- _TASK STATEMENT_
Respond with the count alone after checking every line in the material below for "float".
[THE DATA]
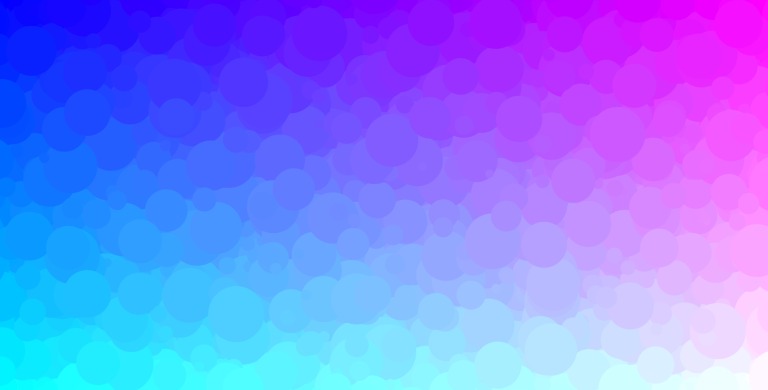
Reproduce this background procedurally as a Shadertoy shader.

```glsl
const int LAYERS = 24;
const float CELL_SIZE = 0.15;      // in canvas heights
const float MIN_RADIUS = 0.010;
const float MAX_RADIUS = 0.073;    // below half a cell, so 2x2 cells suffice

// Three pseudo-random values in 0..1 from a cell and its layer
vec3 hash33(vec3 seed) {
    vec3 q = fract(seed * vec3(0.1031, 0.1030, 0.0973));
    q += dot(q, q.yxz + 33.33);
    return fract((q.xxy + q.yxx) * q.zyx);
}

// Blue and magenta above, cyan and white below
vec3 cornerGradient(vec2 uv) {
    return vec3(uv.x, 1.0 - uv.y, 1.0);
}

float discMask(vec2 p, vec2 center, float radius, float edge) {
    return 1.0 - smoothstep(-edge, edge, length(p - center) - radius);
}

// Paints one jittered grid of discs, each tinted by the gradient at its center
vec3 paintDiscLayer(vec3 base, vec2 p, float aspect, float layer, float edge) {
    vec3 color = base;
    vec2 firstCell = floor(p / CELL_SIZE - 0.5);

    for (int j = 0; j < 2; j++) {
        for (int i = 0; i < 2; i++) {
            vec2 cell = firstCell + vec2(i, j);
            vec3 random = hash33(vec3(cell + 17.0, layer * 7.0 + 3.0));
            vec2 center = (cell + random.xy) * CELL_SIZE;
            float radius = mix(MIN_RADIUS, MAX_RADIUS, random.z);
            vec3 tint = clamp(cornerGradient(center / vec2(aspect, 1.0)), 0.0, 1.0);
            color = mix(color, tint, discMask(p, center, radius, edge));
        }
    }
    return color;
}

void mainImage(out vec4 fragColor, in vec2 fragCoord) {
    float aspect = iResolution.x / iResolution.y;
    vec2 p = fragCoord / iResolution.y;
    float edge = 0.75 / iResolution.y;

    vec3 color = cornerGradient(fragCoord / iResolution.xy);

    // Stack the layers from back to front, shifting each grid
    for (int k = 0; k < LAYERS; k++) {
        color = paintDiscLayer(color, p, aspect, float(k), edge);
    }

    fragColor = vec4(color, 1.0);
}
```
[/THE DATA]
- _RESPONSE FOR THIS EXERCISE_
9